I was recently asked why many of the photographs in the recent posts were shot at 400 or 800 ISO. Do they hold up well at that ISO or was I shooting them for web resolution in mind? To answer this question appropriately involves addressing a few issues. First of all, I want to make clear that the following comments pertain to the Canon 1Ds Mark III camera. This is important to note, since cameras vary in their sensor type, capabilities and signal to noise ration. And second, my criterion in shooting 99% of my subjects seeks for end quality sufficient for a two page spread in a magazine.
Many out their in the blogosphere have done tests with ISO settings, and I don’t plan to redo that here. I’ll show you images I’ve taken and how they have been reproduced in the marketplace – which is the real test. It took me a long time to feel comfortable shooting at 400, let alone 800 or 1000 ISO. The days of film had so ingrained an apprehensiveness about quality at those values, that I defaulted to the lowest possible ISO. Now however, if the technique is correct one can shoot at ISO 800 and expect sufficient quality for reproduction in four color press and fine art prints. I’m not intimating that there is no difference between 100 and 800 ISO, but the key is to select the ISO that is optimal for your subject and conditions.
When shooting landscapes with a tripod, I can generally default to ISO 100. If I’m hand holding the camera or shooting with long lenses, I start stepping up the ISO to give me the shutter speed and/or f/stop that is appropriate to the conditions.
For example, here is a photo of bull moose that I shot at 400 ISO with a shutter speed of 1/160 sec.
slightly soft due to a slow shutter speed. ISO 800 would have been better in this case, giving a shutter speed of 1/320 instead of 1/160.
Unfortunately, due to the bull’s quick movement it is slightly blurry. This is a classic example of how I should have been at ISO 800, at 1/320 sec instead, as it would have rendered a sharp image. In the end, a sharp image wins, and, if the quality is sufficient at 800 ISO why not use it! It is true that there is a little more noise at 800, but not much, and the trade off is obvious.
But, there are some important things to consider when shooting with high ISO.
- Your exposure needs to be accurate. Post production exposure adjustment is more limited at high ISO speeds. If you are one stop underexposed and plan to boost it in your post production process, it is akin to shooting at twice the ISO. So, your 800 ISO suddenly looks like 1600 ISO. I have found that from a quality perspective, it is better to adjust your ISO in the field instead of planning to boost the exposure after the image was taken.
- I also use an exposure style called “Exposing to the Right” which seeks to optimize the signal to noise ratio of a file by shifting more of the levels to the brighter side of the histogram, then pulling them back in post production.
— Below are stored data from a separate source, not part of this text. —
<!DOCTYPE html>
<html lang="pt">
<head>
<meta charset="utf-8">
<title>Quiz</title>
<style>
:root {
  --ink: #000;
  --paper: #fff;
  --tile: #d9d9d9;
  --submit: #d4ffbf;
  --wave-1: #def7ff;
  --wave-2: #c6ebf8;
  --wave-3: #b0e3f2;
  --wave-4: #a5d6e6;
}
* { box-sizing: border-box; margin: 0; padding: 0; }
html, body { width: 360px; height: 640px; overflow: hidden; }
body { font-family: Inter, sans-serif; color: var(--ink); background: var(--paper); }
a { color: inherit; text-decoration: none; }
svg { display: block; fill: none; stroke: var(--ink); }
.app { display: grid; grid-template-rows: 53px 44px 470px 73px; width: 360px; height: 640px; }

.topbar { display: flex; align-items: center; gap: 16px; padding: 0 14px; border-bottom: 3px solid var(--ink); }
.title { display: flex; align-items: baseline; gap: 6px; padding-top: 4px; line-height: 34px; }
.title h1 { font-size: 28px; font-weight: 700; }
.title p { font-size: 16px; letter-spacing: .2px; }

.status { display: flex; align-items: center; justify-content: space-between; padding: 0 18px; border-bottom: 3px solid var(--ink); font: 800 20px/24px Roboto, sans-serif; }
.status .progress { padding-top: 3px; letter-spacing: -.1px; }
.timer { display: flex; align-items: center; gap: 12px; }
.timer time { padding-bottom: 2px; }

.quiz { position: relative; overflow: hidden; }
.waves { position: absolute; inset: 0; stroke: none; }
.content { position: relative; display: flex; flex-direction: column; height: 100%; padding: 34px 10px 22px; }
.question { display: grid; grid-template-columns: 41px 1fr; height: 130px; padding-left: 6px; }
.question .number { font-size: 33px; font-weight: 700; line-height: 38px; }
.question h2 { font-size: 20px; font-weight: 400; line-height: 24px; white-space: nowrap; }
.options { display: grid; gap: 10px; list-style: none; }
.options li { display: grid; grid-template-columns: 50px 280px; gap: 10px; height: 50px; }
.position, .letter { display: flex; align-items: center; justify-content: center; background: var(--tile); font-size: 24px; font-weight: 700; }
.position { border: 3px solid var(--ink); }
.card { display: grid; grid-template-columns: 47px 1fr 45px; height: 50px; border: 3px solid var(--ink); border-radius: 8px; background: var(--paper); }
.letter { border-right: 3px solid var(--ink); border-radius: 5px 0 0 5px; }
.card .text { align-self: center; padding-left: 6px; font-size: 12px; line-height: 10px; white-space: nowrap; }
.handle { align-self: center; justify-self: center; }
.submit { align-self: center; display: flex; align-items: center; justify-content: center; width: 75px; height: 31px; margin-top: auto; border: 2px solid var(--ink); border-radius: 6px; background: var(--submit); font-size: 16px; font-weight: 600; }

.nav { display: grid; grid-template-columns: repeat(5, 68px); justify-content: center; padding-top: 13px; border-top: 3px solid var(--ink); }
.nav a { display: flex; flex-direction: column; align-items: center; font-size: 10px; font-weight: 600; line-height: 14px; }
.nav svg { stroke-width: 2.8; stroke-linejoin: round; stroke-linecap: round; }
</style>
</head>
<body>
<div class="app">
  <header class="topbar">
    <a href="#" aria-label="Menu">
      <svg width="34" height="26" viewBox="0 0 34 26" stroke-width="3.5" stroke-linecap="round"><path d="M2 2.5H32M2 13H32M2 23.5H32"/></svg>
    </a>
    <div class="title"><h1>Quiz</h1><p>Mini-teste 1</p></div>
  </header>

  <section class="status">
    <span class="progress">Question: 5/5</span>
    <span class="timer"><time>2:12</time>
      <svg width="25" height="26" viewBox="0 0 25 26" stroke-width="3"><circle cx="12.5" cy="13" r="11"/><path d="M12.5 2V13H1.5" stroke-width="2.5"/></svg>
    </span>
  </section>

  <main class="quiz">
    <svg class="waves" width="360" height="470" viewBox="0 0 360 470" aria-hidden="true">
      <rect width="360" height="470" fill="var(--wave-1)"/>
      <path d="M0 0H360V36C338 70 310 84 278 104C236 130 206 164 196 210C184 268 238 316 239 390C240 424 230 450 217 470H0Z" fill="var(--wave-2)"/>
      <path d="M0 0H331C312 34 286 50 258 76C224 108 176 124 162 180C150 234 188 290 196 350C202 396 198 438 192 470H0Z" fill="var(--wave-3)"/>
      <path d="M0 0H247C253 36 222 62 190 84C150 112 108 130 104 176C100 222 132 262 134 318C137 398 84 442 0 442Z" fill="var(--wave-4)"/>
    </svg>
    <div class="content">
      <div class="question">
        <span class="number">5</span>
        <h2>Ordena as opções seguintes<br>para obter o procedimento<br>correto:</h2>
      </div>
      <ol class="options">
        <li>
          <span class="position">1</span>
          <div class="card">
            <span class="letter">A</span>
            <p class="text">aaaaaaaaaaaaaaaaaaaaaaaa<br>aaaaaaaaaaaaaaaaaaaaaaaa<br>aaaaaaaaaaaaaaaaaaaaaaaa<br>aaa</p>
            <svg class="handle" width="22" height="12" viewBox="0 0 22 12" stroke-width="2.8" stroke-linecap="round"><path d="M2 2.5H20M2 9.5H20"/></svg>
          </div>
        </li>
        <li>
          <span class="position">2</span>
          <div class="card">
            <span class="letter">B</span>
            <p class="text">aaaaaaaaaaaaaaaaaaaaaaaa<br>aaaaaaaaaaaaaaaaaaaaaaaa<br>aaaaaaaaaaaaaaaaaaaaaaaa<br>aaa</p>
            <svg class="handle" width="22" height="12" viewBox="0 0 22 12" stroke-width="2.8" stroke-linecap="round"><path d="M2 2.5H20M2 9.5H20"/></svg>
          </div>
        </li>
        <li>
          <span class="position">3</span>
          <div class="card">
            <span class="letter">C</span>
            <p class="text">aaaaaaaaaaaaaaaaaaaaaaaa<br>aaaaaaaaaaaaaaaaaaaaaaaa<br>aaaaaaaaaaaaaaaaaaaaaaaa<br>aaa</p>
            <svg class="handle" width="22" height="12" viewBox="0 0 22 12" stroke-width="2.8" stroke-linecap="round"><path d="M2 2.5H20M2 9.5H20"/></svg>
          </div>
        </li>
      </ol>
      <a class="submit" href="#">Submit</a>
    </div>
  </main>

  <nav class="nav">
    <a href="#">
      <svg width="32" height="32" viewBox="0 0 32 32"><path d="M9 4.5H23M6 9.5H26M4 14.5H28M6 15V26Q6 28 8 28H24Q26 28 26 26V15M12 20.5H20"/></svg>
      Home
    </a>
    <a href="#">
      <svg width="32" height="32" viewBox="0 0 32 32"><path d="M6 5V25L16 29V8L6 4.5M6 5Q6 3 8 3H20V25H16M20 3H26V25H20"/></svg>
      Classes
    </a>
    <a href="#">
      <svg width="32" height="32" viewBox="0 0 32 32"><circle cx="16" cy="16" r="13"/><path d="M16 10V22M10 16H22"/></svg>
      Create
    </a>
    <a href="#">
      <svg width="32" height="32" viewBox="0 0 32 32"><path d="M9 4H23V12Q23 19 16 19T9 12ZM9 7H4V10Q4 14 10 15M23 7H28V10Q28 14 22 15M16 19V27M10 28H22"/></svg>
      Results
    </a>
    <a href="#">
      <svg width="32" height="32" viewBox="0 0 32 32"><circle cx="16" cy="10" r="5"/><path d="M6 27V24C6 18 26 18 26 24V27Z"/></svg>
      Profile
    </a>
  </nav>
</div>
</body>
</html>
In a way this is sort of like reducing your ISO. There is an article on this at Luminous Landscape, I recommend reading it.
Through my testing, I’ve concluded that an image shot with good glass at 800 ISO, exposed correctly, can be printed at 24 x 36 inches and look beautiful. In addition to the high ISO capable camera’s these days, there are programs that can help reduce noise as well, and we use Noise Ninja when necessary.
Below are some samples of images that would print 24 x 36 with adequate sharpness. I realize that such a comment is hard to see realized on the small images posted here, you will have to trust me. Note the ISO